■ TASK ■
For the string "share", state the number of lines in the data that contain it, and nothing else.

(Dataset records)

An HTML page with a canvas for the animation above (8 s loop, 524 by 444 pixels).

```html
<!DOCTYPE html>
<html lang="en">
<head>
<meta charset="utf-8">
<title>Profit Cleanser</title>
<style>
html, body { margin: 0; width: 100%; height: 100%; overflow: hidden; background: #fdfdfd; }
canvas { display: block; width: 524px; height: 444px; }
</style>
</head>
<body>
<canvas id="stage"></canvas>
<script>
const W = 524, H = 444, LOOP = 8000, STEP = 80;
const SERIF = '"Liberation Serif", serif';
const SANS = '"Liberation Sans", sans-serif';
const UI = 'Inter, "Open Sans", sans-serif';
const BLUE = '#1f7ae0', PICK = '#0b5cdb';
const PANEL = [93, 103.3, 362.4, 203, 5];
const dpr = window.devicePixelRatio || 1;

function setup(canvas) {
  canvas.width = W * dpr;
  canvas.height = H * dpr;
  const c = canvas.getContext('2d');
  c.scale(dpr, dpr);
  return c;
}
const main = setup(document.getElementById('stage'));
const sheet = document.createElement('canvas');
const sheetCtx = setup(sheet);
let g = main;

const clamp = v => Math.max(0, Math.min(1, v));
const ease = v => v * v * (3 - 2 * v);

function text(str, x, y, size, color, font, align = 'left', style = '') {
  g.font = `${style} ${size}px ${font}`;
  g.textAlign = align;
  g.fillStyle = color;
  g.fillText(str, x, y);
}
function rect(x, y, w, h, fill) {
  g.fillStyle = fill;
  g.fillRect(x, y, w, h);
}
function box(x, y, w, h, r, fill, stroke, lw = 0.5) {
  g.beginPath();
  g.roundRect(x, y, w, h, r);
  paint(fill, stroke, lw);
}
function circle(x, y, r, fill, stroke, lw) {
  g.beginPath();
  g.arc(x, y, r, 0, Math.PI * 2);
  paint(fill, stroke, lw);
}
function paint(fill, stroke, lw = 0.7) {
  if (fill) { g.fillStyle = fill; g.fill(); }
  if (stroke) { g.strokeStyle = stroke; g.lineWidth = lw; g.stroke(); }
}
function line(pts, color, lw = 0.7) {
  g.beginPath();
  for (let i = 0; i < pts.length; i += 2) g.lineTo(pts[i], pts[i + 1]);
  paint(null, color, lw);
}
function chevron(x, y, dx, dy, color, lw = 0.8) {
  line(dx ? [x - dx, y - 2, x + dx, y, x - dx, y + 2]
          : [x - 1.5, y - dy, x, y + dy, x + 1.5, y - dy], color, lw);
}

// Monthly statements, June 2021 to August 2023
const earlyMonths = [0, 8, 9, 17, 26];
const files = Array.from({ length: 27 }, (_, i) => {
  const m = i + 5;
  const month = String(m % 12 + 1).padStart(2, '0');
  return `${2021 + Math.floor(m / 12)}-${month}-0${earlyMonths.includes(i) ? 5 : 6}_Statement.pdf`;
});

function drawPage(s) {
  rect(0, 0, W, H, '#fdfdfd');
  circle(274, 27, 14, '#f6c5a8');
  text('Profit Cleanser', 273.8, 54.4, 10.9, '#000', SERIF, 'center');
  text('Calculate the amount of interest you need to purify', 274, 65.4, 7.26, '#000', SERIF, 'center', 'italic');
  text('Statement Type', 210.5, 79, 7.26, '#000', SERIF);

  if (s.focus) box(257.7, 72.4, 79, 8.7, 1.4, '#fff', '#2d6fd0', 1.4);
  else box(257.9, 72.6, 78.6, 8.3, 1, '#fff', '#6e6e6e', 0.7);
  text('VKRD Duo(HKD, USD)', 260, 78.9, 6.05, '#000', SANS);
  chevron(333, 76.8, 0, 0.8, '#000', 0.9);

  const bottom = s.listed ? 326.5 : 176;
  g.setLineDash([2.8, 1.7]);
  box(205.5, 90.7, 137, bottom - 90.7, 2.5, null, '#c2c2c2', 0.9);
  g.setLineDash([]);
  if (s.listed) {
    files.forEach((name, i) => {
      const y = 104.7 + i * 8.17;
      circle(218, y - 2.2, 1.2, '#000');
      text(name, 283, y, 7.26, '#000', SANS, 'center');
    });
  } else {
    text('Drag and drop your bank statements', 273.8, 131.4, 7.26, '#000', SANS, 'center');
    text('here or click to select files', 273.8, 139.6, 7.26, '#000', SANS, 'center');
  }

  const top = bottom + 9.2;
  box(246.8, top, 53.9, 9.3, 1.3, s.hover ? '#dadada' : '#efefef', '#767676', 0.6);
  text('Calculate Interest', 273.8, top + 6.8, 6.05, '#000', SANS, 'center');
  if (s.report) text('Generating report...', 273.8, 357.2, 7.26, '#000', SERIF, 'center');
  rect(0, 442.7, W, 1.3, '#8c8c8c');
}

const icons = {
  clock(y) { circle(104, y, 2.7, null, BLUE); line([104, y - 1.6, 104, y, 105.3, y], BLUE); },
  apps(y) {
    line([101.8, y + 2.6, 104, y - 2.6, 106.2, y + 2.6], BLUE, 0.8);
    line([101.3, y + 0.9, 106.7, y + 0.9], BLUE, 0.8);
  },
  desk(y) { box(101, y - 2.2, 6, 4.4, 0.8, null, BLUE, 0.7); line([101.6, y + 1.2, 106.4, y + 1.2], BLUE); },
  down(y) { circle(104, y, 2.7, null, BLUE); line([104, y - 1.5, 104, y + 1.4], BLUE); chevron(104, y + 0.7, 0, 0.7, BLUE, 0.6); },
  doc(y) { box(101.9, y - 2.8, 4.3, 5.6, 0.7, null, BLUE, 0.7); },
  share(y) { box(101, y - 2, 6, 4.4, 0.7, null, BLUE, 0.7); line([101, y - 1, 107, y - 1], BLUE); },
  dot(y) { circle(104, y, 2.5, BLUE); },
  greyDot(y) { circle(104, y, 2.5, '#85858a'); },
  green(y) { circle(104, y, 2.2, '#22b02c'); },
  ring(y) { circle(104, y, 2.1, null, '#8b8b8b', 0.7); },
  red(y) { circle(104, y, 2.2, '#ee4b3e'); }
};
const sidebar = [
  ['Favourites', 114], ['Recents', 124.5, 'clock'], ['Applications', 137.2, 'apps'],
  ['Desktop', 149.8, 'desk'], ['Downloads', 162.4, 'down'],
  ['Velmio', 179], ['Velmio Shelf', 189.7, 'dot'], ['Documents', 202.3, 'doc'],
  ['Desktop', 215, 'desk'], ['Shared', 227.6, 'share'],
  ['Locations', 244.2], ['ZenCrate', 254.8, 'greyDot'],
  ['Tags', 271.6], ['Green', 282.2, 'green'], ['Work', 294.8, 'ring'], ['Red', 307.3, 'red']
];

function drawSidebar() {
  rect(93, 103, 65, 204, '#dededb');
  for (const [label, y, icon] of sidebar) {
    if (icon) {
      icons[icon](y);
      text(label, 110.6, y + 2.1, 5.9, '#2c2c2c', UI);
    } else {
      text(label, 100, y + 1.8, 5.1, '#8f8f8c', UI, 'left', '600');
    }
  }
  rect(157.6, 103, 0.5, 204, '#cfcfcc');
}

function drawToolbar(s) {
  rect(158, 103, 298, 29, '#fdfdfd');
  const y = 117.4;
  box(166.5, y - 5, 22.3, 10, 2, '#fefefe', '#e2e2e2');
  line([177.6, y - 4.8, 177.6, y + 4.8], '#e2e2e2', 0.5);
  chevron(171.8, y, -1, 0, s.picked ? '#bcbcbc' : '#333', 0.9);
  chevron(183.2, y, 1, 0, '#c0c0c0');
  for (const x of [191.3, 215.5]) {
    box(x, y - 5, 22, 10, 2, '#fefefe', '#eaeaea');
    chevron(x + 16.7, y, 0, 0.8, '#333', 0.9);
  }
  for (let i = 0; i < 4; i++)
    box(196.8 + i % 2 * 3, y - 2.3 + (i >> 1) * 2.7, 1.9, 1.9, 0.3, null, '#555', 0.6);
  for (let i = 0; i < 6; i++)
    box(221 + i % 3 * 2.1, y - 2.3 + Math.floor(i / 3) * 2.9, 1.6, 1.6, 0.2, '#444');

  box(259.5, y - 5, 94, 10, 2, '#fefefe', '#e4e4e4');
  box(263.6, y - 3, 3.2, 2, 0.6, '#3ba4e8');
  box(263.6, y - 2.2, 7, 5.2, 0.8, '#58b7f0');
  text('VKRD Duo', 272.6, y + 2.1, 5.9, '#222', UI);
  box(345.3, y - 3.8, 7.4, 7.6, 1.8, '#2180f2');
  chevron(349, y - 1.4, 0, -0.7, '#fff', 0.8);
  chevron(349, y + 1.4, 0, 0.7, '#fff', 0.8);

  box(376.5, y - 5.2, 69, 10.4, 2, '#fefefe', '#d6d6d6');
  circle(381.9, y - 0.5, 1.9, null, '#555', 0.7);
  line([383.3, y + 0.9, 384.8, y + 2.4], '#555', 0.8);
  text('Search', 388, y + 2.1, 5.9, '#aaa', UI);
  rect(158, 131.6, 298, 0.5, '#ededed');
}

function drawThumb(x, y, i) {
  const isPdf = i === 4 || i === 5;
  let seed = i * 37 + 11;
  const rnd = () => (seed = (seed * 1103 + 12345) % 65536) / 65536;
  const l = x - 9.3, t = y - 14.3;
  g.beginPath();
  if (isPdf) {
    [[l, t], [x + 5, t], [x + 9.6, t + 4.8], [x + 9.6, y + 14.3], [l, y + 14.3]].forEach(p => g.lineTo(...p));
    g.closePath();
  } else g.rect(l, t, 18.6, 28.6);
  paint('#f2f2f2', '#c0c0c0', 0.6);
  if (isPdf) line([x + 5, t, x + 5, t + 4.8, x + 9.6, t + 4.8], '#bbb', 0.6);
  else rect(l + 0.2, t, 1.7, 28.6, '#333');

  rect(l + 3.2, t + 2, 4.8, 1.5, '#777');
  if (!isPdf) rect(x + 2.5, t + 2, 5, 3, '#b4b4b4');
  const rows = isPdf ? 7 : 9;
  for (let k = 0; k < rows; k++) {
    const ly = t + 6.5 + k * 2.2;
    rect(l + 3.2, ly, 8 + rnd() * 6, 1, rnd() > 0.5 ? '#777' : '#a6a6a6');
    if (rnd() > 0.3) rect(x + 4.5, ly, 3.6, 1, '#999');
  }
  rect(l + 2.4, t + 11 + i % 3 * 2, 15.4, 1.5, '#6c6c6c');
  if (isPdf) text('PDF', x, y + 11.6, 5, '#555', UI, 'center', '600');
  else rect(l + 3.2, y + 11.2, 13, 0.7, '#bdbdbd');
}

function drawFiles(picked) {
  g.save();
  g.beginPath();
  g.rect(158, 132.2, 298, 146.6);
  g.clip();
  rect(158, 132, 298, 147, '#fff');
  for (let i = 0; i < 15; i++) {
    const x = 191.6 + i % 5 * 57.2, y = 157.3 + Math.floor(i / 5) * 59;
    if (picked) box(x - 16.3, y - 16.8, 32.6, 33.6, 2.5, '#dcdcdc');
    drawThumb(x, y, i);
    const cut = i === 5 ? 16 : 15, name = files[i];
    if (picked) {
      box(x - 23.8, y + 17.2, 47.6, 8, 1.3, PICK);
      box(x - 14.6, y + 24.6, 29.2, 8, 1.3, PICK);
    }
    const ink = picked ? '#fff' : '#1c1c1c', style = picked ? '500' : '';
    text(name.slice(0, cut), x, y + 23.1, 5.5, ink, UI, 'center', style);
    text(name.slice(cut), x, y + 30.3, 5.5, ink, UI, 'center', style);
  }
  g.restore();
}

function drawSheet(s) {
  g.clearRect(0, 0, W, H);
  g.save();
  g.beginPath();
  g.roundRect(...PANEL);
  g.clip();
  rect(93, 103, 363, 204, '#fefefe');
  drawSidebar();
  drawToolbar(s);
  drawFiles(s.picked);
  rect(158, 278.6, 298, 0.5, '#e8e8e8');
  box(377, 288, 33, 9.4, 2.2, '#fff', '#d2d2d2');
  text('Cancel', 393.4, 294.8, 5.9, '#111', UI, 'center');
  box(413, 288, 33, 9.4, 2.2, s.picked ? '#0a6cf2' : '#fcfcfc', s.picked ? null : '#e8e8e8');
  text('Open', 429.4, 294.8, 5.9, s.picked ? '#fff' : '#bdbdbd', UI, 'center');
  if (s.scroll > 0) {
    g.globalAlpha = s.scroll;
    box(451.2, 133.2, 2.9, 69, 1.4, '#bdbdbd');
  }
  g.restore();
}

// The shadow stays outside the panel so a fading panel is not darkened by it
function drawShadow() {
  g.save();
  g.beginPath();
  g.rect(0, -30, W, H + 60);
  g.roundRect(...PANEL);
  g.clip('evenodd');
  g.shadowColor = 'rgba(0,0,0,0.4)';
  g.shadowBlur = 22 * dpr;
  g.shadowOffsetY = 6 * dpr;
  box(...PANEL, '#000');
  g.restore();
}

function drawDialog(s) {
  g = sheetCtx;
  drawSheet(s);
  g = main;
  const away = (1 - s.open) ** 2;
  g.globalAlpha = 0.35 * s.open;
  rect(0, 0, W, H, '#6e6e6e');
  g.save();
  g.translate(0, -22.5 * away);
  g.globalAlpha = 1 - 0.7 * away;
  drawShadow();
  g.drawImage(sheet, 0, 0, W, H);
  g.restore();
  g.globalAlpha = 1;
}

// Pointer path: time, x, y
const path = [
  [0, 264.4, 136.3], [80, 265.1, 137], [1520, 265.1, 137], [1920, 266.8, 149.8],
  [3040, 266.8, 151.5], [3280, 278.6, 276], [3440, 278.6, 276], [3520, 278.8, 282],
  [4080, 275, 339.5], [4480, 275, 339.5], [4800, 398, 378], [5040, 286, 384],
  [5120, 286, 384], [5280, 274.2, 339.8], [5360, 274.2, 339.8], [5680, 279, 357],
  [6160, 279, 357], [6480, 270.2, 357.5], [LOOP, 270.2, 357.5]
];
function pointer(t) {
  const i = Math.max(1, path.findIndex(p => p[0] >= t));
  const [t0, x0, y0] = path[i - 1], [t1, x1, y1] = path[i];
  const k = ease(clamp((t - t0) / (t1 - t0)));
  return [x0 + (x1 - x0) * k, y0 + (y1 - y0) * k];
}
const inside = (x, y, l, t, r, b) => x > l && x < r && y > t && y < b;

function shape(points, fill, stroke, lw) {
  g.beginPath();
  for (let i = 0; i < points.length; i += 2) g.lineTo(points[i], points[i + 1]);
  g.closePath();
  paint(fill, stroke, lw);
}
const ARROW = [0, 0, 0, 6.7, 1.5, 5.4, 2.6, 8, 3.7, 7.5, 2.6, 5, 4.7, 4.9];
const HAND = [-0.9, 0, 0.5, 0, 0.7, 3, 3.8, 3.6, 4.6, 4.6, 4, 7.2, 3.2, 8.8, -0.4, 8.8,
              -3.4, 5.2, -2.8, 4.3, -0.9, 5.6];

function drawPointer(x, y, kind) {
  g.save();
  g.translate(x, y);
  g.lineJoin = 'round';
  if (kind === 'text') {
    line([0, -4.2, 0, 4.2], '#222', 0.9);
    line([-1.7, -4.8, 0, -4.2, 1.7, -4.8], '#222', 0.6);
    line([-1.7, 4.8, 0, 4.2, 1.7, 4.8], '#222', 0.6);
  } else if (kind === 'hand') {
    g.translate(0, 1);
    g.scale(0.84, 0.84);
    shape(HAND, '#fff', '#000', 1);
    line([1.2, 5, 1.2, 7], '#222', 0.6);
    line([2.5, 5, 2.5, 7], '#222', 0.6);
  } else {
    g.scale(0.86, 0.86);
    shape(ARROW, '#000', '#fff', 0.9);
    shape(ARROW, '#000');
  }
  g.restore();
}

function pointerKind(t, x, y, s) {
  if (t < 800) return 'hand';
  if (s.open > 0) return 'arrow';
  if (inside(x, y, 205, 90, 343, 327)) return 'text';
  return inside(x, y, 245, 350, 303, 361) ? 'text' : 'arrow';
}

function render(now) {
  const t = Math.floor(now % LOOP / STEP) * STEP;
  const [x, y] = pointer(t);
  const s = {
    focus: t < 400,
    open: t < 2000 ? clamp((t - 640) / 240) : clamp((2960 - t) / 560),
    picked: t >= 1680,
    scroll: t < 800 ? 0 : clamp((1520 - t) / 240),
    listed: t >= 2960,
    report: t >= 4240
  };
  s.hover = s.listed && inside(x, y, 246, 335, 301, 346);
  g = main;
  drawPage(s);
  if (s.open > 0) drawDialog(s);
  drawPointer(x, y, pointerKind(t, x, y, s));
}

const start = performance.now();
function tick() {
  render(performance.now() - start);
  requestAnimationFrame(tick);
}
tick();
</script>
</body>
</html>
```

■ COMPLETED EXERCISE ■
2